>>>
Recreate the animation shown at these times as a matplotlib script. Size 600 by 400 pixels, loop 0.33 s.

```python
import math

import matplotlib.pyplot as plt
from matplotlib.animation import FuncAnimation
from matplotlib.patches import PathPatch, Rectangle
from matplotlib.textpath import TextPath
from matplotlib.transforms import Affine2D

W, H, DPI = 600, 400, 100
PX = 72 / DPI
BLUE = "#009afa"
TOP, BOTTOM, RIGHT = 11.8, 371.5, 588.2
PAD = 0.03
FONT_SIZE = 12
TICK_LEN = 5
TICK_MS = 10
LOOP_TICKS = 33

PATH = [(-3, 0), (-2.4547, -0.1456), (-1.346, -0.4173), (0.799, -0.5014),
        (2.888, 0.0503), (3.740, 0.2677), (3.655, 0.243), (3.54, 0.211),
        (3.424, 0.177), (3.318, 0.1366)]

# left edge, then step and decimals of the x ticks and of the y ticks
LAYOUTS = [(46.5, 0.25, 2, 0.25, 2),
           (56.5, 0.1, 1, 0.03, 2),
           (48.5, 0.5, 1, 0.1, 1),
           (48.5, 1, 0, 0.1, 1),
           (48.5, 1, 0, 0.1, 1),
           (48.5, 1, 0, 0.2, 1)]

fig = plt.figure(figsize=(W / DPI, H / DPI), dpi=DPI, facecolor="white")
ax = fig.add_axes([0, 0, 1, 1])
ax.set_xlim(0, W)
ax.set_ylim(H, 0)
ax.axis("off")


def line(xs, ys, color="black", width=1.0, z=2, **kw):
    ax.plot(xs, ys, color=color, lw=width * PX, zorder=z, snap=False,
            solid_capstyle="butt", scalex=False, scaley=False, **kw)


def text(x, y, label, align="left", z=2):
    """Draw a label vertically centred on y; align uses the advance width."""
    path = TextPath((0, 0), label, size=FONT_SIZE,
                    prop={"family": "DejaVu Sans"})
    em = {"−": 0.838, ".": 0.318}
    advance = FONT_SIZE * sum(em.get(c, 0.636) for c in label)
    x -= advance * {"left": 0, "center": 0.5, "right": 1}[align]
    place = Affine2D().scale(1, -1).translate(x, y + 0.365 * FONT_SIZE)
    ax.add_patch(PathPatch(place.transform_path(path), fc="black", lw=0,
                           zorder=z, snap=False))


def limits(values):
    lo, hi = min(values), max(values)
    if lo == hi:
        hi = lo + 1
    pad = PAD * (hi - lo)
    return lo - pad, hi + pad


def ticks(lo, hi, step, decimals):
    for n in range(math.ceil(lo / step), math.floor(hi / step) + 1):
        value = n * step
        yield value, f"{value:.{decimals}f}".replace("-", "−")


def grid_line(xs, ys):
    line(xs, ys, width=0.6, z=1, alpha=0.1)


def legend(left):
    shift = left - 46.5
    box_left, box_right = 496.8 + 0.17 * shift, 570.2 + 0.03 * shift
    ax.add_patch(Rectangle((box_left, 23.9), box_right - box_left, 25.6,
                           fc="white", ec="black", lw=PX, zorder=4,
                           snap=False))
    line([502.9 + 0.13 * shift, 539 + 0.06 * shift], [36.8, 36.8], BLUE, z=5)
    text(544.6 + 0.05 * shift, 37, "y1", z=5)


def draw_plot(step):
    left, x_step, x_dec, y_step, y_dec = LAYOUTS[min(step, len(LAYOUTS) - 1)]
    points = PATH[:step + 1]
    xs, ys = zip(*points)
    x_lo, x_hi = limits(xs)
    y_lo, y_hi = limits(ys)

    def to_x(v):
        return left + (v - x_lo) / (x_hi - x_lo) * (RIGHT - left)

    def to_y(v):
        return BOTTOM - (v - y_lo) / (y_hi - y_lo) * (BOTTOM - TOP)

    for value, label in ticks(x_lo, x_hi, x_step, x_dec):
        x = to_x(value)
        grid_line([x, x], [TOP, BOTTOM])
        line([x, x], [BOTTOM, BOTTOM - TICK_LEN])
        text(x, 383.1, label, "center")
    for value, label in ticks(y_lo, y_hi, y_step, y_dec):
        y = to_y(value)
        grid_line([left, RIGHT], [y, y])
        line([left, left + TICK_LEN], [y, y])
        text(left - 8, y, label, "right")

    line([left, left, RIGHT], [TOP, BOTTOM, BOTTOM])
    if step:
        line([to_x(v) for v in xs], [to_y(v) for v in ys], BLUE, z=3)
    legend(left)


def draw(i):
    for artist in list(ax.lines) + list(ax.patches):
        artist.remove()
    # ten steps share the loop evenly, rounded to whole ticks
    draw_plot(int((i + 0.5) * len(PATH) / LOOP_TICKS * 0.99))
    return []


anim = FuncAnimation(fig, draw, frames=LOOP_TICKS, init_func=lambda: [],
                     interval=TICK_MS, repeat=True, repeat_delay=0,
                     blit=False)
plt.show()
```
<<<
What you will do
The records above must be retyped in full, exactly.

Exercise result
Recreate the animation shown at these times as a matplotlib script. Size 600 by 400 pixels, loop 0.33 s.

```python
import math

import matplotlib.pyplot as plt
from matplotlib.animation import FuncAnimation
from matplotlib.patches import PathPatch, Rectangle
from matplotlib.textpath import TextPath
from matplotlib.transforms import Affine2D

W, H, DPI = 600, 400, 100
PX = 72 / DPI
BLUE = "#009afa"
TOP, BOTTOM, RIGHT = 11.8, 371.5, 588.2
PAD = 0.03
FONT_SIZE = 12
TICK_LEN = 5
TICK_MS = 10
LOOP_TICKS = 33

PATH = [(-3, 0), (-2.4547, -0.1456), (-1.346, -0.4173), (0.799, -0.5014),
        (2.888, 0.0503), (3.740, 0.2677), (3.655, 0.243), (3.54, 0.211),
        (3.424, 0.177), (3.318, 0.1366)]

# left edge, then step and decimals of the x ticks and of the y ticks
LAYOUTS = [(46.5, 0.25, 2, 0.25, 2),
           (56.5, 0.1, 1, 0.03, 2),
           (48.5, 0.5, 1, 0.1, 1),
           (48.5, 1, 0, 0.1, 1),
           (48.5, 1, 0, 0.1, 1),
           (48.5, 1, 0, 0.2, 1)]

fig = plt.figure(figsize=(W / DPI, H / DPI), dpi=DPI, facecolor="white")
ax = fig.add_axes([0, 0, 1, 1])
ax.set_xlim(0, W)
ax.set_ylim(H, 0)
ax.axis("off")


def line(xs, ys, color="black", width=1.0, z=2, **kw):
    ax.plot(xs, ys, color=color, lw=width * PX, zorder=z, snap=False,
            solid_capstyle="butt", scalex=False, scaley=False, **kw)


def text(x, y, label, align="left", z=2):
    """Draw a label vertically centred on y; align uses the advance width."""
    path = TextPath((0, 0), label, size=FONT_SIZE,
                    prop={"family": "DejaVu Sans"})
    em = {"−": 0.838, ".": 0.318}
    advance = FONT_SIZE * sum(em.get(c, 0.636) for c in label)
    x -= advance * {"left": 0, "center": 0.5, "right": 1}[align]
    place = Affine2D().scale(1, -1).translate(x, y + 0.365 * FONT_SIZE)
    ax.add_patch(PathPatch(place.transform_path(path), fc="black", lw=0,
                           zorder=z, snap=False))


def limits(values):
    lo, hi = min(values), max(values)
    if lo == hi:
        hi = lo + 1
    pad = PAD * (hi - lo)
    return lo - pad, hi + pad


def ticks(lo, hi, step, decimals):
    for n in range(math.ceil(lo / step), math.floor(hi / step) + 1):
        value = n * step
        yield value, f"{value:.{decimals}f}".replace("-", "−")


def grid_line(xs, ys):
    line(xs, ys, width=0.6, z=1, alpha=0.1)


def legend(left):
    shift = left - 46.5
    box_left, box_right = 496.8 + 0.17 * shift, 570.2 + 0.03 * shift
    ax.add_patch(Rectangle((box_left, 23.9), box_right - box_left, 25.6,
                           fc="white", ec="black", lw=PX, zorder=4,
                           snap=False))
    line([502.9 + 0.13 * shift, 539 + 0.06 * shift], [36.8, 36.8], BLUE, z=5)
    text(544.6 + 0.05 * shift, 37, "y1", z=5)


def draw_plot(step):
    left, x_step, x_dec, y_step, y_dec = LAYOUTS[min(step, len(LAYOUTS) - 1)]
    points = PATH[:step + 1]
    xs, ys = zip(*points)
    x_lo, x_hi = limits(xs)
    y_lo, y_hi = limits(ys)

    def to_x(v):
        return left + (v - x_lo) / (x_hi - x_lo) * (RIGHT - left)

    def to_y(v):
        return BOTTOM - (v - y_lo) / (y_hi - y_lo) * (BOTTOM - TOP)

    for value, label in ticks(x_lo, x_hi, x_step, x_dec):
        x = to_x(value)
        grid_line([x, x], [TOP, BOTTOM])
        line([x, x], [BOTTOM, BOTTOM - TICK_LEN])
        text(x, 383.1, label, "center")
    for value, label in ticks(y_lo, y_hi, y_step, y_dec):
        y = to_y(value)
        grid_line([left, RIGHT], [y, y])
        line([left, left + TICK_LEN], [y, y])
        text(left - 8, y, label, "right")

    line([left, left, RIGHT], [TOP, BOTTOM, BOTTOM])
    if step:
        line([to_x(v) for v in xs], [to_y(v) for v in ys], BLUE, z=3)
    legend(left)


def draw(i):
    for artist in list(ax.lines) + list(ax.patches):
        artist.remove()
    # ten steps share the loop evenly, rounded to whole ticks
    draw_plot(int((i + 0.5) * len(PATH) / LOOP_TICKS * 0.99))
    return []


anim = FuncAnimation(fig, draw, frames=LOOP_TICKS, init_func=lambda: [],
                     interval=TICK_MS, repeat=True, repeat_delay=0,
                     blit=False)
plt.show()
```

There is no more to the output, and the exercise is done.